Students explore the preconceived opinions that we have about people based on first impressions and lack of understanding of different perspectives. Students explore examples of bias in their own personal experiences.
The learner will:
- define "stereotype," "prejudice," "tolerance," "intolerance," "bias" and "discrimination."
- describe the difference between and identify examples of stereotype, prejudice, and discrimination.
- identify personal biases.
- Several pictures from magazines depicting people from widely diverse backgrounds and expressions (reflecting a variety of backgrounds, styles, and stereotypes).
- Chart paper
- Self-stick notes
- Personal Opinion Survey (handout)
Students will be asked to ask their parents for times that they have experienced or witnessed discrimination and prejudice in their lives. Students will be asked to report when they return to class the next day. Be sure to ask students to get permission from their parents to share the stories and accounts the next day.
Upon entering the classroom, the students will find a variety of pictures of diverse people. Ask the students to identify the pictures of people who are from a different country.
Discuss with students the pictures and their conclusions. What assumptions do we make with very little information?
Distribute Personal Opinion Survey (handout) to students. Ask them to silently check the responses that are closest to their opinion. Tell them that some of the statements may be narratives the media inadvertently communicates.
Write "stereotype" on the board or overhead and ask students to give their ideas of what the term means. Record several responses.
Using chart paper, write the remaining vocabulary words (prejudice, tolerance, intolerance, bias, and discrimination), one word on each sheet. Distribute self-sticking notes to the students and ask them to write a definition for each word without actually looking up the word. Have the students put their definitions on the chart paper. Ask a few students to explain their definitions and why they wrote what they did. After discussion of several definitions, arrive at one common definition for each term. Once the definition has been determined, have students look up the terms in a dictionary to determine the accuracy of their definitions. Solicit examples of each of the terms. At this point, students should add these definitions to their notes and/or journals.
Have the students discuss how they felt about the opinion survey with two other students in the classroom. Ask them to discuss where they learn their perspectives.
Give them tips for listening with respect. They don't have to share their biases, and they should try to listen without judgment. Note: Be advised that there will be some differences in attitudes among the students. Make sure students understand that they are not in a debate but becoming aware of the messages we hear and adopt.
Conduct a class discussion of the opinion surveys. Ask students why their surveys are the same or different from others (family background, experience). Discuss the value of differences in a community. Discuss the challenges.
Discuss how a community can work for the common good if the people have different perspectives.
Discuss what they can do (as a service project) to promote respect and appreciation for diversity. Ask students whether there is a specific population that they would like to advocate for.
Optional: Some of the statements on the opinion survey could be an expression of one of the vocabulary terms.

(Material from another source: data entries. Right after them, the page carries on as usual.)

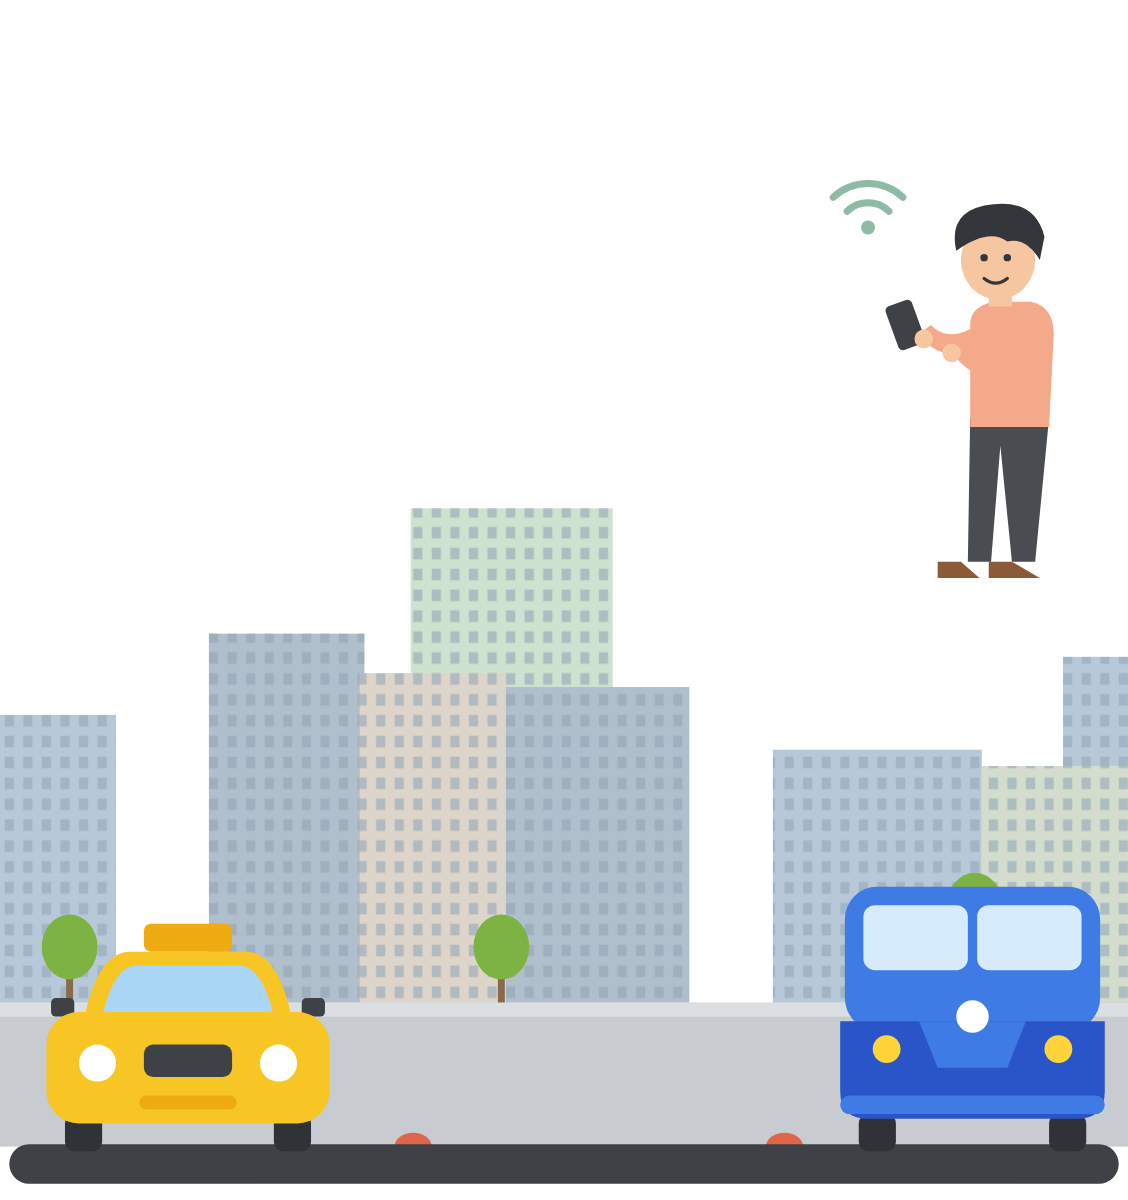
<!DOCTYPE html>
<html lang="en">
<head>
<meta charset="utf-8">
<title>City Ride Booking</title>
<link rel="stylesheet" href="https://fonts.googleapis.com/css2?family=Roboto&display=swap">
<style>
  :root {
    --bg: #ffffff;
    --tower-blue: #b7c9d8;
    --tower-grey: #b1bfcc;
    --tower-sand: #ddd5ca;
    --tower-mint: #cfe1cf;
    --tower-sage: #d3dccd;
    --window: #8ea4b6;
    --street: #c8ccd0;
    --street-edge: #dcdfe2;
    --road-line: #3e4246;
    --bump: #e0664a;
    --leaf: #7cb342;
    --trunk: #8a6a4a;
    --taxi: #f7c625;
    --taxi-dark: #eeab12;
    --glass: #a8d6f4;
    --van: #3f7be4;
    --van-dark: #2a55c8;
    --van-glass: #d6ebfc;
    --lamp: #ffd43b;
    --tyre: #2f3338;
    --skin: #f6c6a0;
    --hair: #33363a;
    --shirt: #f4a98a;
    --pants: #494c50;
    --shoe: #8b5a36;
    --signal: #8fbaa6;
  }
  html, body { margin: 0; height: 100%; overflow: hidden; background: var(--bg); font-family: "Roboto", sans-serif; }
  .scene { display: block; width: 1128px; height: 1200px; }
</style>
</head>
<body>
<svg class="scene" viewBox="0 0 486 517" xmlns="http://www.w3.org/2000/svg" aria-label="Man booking a ride on his phone above a city street with a taxi and a van">
  <defs>
    <pattern id="windows" width="8" height="9" patternUnits="userSpaceOnUse">
      <rect x="2" y="2" width="4" height="5" fill="var(--window)" opacity=".55"/>
    </pattern>
    <g id="tree">
      <rect x="-1.5" y="0" width="3" height="24" fill="var(--trunk)"/>
      <ellipse cx="0" cy="-2" rx="12" ry="14" fill="var(--leaf)"/>
    </g>
    <g id="wheel"><rect x="-8" y="-4" width="16" height="16" rx="4" fill="var(--tyre)"/></g>
  </defs>

  <g class="skyline">
    <rect x="0" y="308" width="50" height="124" fill="var(--tower-blue)"/>
    <rect x="0" y="308" width="50" height="124" fill="url(#windows)"/>
    <rect x="90" y="273" width="67" height="159" fill="var(--tower-grey)"/>
    <rect x="90" y="273" width="67" height="159" fill="url(#windows)"/>
    <rect x="177" y="219" width="87" height="213" fill="var(--tower-mint)"/>
    <rect x="177" y="219" width="87" height="213" fill="url(#windows)"/>
    <rect x="155" y="290" width="63" height="142" fill="var(--tower-sand)"/>
    <rect x="155" y="290" width="63" height="142" fill="url(#windows)"/>
    <rect x="218" y="296" width="79" height="136" fill="var(--tower-grey)"/>
    <rect x="218" y="296" width="79" height="136" fill="url(#windows)"/>
    <rect x="458" y="283" width="28" height="149" fill="var(--tower-blue)"/>
    <rect x="458" y="283" width="28" height="149" fill="url(#windows)"/>
    <rect x="333" y="323" width="90" height="109" fill="var(--tower-blue)"/>
    <rect x="333" y="323" width="90" height="109" fill="url(#windows)"/>
    <rect x="423" y="330" width="63" height="102" fill="var(--tower-sage)"/>
    <rect x="423" y="330" width="63" height="102" fill="url(#windows)"/>
  </g>

  <g class="trees">
    <use href="#tree" x="30" y="410"/>
    <use href="#tree" x="216" y="410"/>
    <use href="#tree" x="420" y="392"/>
  </g>

  <g class="street">
    <rect x="0" y="432" width="486" height="62" fill="var(--street)"/>
    <rect x="0" y="432" width="486" height="6" fill="var(--street-edge)"/>
    <path d="M170 494a8 6 0 0 1 16 0z" fill="var(--bump)"/>
    <path d="M330 494a8 6 0 0 1 16 0z" fill="var(--bump)"/>
    <rect x="4" y="493" width="478" height="17" rx="8.5" fill="var(--road-line)"/>
  </g>

  <g class="taxi">
    <use href="#wheel" x="36" y="484"/>
    <use href="#wheel" x="126" y="484"/>
    <rect x="62" y="398" width="38" height="12" rx="3" fill="var(--taxi-dark)"/>
    <path d="M36 440q6-30 20-30h50q14 0 20 30z" fill="var(--taxi)"/>
    <path d="M44 438q5-22 15-22h44q10 0 15 22z" fill="var(--glass)"/>
    <rect x="22" y="430" width="10" height="8" rx="2" fill="var(--road-line)"/>
    <rect x="130" y="430" width="10" height="8" rx="2" fill="var(--road-line)"/>
    <rect x="20" y="436" width="122" height="48" rx="14" fill="var(--taxi)"/>
    <circle cx="42" cy="458" r="8" fill="#fff"/>
    <circle cx="120" cy="458" r="8" fill="#fff"/>
    <rect x="62" y="450" width="38" height="14" rx="4" fill="var(--road-line)"/>
    <rect x="60" y="472" width="42" height="6" rx="3" fill="var(--taxi-dark)"/>
  </g>

  <g class="van">
    <use href="#wheel" x="378" y="484"/>
    <use href="#wheel" x="460" y="484"/>
    <rect x="364" y="382" width="110" height="62" rx="14" fill="var(--van)"/>
    <rect x="372" y="390" width="45" height="28" rx="5" fill="var(--van-glass)"/>
    <rect x="421" y="390" width="45" height="28" rx="5" fill="var(--van-glass)"/>
    <path d="M362 440h114v30q0 12-12 12h-90q-12 0-12-12z" fill="var(--van-dark)"/>
    <path d="M396 440h46l-8 20h-30z" fill="var(--van)"/>
    <circle cx="419" cy="438" r="7" fill="#fff"/>
    <circle cx="382" cy="452" r="6" fill="var(--lamp)"/>
    <circle cx="456" cy="452" r="6" fill="var(--lamp)"/>
    <rect x="362" y="472" width="114" height="8" rx="4" fill="var(--van)"/>
  </g>

  <g class="rider">
    <g fill="none" stroke="var(--signal)" stroke-width="3" stroke-linecap="round">
      <path d="M359 85a22 22 0 0 1 30 0"/>
      <path d="M365 91a13 13 0 0 1 18 0"/>
    </g>
    <circle cx="374" cy="98" r="3" fill="var(--signal)"/>
    <path d="M414 242h-10v7h18z" fill="var(--shoe)"/>
    <path d="M436 242h-10v7h22z" fill="var(--shoe)"/>
    <path d="M418 180h34l-6 62h-10l-5-50-4 50h-10z" fill="var(--pants)"/>
    <path d="M418 140q0-8 10-10h16q10 2 10 14l-2 40h-34z" fill="var(--shirt)"/>
    <path d="M426 150q-20 8-30-6l5-4q8 8 20 0z" fill="var(--shirt)"/>
    <path d="M446 148q4 20-18 16q-10-2-18-12l5-4q12 8 25 6z" fill="var(--shirt)"/>
    <rect x="384" y="130" width="12" height="20" rx="2" transform="rotate(-20 390 140)" fill="var(--road-line)"/>
    <circle cx="398" cy="146" r="4" fill="var(--skin)"/>
    <circle cx="410" cy="152" r="4" fill="var(--skin)"/>
    <rect x="426" y="122" width="10" height="10" fill="var(--skin)"/>
    <ellipse cx="430" cy="112" rx="16" ry="17" fill="var(--skin)"/>
    <path d="M412 108q-4-18 16-20q18-2 22 14l-2 10q-6-10-14-8q-8-6-22 4z" fill="var(--hair)"/>
    <circle cx="424" cy="111" r="1.6" fill="var(--hair)"/>
    <circle cx="434" cy="111" r="1.6" fill="var(--hair)"/>
    <path d="M424 120q5 4 10 0" fill="none" stroke="var(--hair)" stroke-width="1.4" stroke-linecap="round"/>
  </g>
</svg>
</body>
</html>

As an assessment, have students write a sentence relating the statement to a vocabulary word, and turning the statement around so it is inclusive.
Strand PHIL.II Philanthropy and Civil Society

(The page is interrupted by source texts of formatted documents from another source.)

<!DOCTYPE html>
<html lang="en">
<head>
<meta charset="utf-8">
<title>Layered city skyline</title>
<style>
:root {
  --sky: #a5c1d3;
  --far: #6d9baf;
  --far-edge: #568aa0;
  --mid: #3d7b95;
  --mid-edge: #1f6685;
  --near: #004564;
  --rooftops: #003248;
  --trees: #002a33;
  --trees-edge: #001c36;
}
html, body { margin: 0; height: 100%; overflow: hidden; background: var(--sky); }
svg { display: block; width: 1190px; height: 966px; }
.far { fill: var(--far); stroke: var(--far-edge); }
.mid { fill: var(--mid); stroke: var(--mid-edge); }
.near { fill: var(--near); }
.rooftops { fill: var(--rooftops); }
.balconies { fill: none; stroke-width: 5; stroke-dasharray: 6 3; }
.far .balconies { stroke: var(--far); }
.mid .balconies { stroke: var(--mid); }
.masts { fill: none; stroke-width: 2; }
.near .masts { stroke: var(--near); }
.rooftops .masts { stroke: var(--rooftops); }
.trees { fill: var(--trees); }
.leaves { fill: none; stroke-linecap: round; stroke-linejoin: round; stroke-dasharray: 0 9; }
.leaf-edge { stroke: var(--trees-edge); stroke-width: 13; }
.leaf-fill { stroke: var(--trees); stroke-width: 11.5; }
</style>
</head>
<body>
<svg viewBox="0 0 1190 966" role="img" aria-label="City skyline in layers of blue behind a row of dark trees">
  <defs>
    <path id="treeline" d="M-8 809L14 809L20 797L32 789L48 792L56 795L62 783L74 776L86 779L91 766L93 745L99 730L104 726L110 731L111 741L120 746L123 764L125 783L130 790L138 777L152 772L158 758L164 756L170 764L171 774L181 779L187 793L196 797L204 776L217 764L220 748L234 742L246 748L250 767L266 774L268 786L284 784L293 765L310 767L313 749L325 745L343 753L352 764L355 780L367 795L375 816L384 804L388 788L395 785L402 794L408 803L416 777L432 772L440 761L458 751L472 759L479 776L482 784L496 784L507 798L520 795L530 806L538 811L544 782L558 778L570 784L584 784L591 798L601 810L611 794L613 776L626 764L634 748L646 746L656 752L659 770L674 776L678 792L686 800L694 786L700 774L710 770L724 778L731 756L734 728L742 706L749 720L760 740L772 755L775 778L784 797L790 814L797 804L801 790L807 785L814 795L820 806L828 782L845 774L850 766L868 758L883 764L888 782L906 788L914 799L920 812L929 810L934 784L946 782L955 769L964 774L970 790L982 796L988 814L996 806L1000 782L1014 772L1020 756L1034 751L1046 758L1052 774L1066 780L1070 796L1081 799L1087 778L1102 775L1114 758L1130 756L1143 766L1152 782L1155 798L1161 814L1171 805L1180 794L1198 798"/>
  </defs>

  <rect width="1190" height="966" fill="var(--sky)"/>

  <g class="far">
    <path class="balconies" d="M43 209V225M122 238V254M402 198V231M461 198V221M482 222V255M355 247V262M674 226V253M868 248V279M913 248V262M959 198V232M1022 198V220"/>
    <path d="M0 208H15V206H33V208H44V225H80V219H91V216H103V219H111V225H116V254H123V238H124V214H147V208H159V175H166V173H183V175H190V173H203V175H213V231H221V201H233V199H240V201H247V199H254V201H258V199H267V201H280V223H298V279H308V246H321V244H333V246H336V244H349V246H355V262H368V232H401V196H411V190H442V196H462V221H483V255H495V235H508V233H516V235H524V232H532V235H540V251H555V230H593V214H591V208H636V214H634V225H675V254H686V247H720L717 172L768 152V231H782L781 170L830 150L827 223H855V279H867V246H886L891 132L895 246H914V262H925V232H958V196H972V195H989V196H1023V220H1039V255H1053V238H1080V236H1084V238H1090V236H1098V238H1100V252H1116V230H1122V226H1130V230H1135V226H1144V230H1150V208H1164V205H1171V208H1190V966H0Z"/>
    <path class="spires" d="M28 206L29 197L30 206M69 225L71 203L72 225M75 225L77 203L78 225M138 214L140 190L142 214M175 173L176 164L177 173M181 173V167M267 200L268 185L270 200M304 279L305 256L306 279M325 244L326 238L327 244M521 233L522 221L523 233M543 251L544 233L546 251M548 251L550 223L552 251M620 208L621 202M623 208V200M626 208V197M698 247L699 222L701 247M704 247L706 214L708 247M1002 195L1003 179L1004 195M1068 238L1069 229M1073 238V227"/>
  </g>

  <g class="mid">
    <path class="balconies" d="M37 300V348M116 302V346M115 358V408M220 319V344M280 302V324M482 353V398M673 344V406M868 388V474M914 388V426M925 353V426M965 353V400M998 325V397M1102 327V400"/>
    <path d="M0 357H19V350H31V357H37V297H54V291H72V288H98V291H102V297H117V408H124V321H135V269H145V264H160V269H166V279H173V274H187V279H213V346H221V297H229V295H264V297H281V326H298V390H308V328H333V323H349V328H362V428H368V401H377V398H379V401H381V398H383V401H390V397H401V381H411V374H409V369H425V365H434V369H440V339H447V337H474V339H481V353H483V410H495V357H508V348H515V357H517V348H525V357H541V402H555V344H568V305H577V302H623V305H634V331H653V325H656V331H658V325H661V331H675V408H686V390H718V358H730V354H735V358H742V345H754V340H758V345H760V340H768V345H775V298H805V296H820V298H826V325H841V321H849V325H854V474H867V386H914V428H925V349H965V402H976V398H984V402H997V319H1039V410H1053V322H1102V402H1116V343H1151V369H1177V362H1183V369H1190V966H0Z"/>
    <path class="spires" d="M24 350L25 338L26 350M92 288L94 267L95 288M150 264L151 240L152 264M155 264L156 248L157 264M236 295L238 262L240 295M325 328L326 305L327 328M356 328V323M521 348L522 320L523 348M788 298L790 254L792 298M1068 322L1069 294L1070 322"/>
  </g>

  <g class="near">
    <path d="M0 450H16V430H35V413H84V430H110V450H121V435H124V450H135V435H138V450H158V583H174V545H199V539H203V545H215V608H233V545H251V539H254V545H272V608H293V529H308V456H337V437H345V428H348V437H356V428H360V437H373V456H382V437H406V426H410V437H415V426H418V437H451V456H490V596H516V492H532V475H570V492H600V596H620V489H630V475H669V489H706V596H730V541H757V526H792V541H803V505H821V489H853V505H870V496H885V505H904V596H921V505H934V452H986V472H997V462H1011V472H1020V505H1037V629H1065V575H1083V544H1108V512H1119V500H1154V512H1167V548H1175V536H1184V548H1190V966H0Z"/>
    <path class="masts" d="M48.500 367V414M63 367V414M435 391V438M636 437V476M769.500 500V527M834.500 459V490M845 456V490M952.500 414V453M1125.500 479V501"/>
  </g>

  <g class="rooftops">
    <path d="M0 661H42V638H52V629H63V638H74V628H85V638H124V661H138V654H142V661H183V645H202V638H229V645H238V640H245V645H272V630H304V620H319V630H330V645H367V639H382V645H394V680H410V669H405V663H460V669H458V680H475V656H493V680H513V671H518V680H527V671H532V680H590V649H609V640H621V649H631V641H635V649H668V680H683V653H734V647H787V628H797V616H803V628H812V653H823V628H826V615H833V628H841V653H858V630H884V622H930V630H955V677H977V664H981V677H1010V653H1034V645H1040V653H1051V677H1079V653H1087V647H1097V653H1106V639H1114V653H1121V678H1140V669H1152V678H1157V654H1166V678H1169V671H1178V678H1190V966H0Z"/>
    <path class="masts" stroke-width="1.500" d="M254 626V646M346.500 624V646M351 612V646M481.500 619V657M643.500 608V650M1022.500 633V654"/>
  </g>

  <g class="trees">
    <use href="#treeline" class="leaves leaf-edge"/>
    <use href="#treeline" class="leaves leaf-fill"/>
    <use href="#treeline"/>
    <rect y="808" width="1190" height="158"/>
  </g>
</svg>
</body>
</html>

Standard PCS 02. Diverse Cultures
Benchmark MS.6 Describe <i>social class</i> and its role in a nation's history.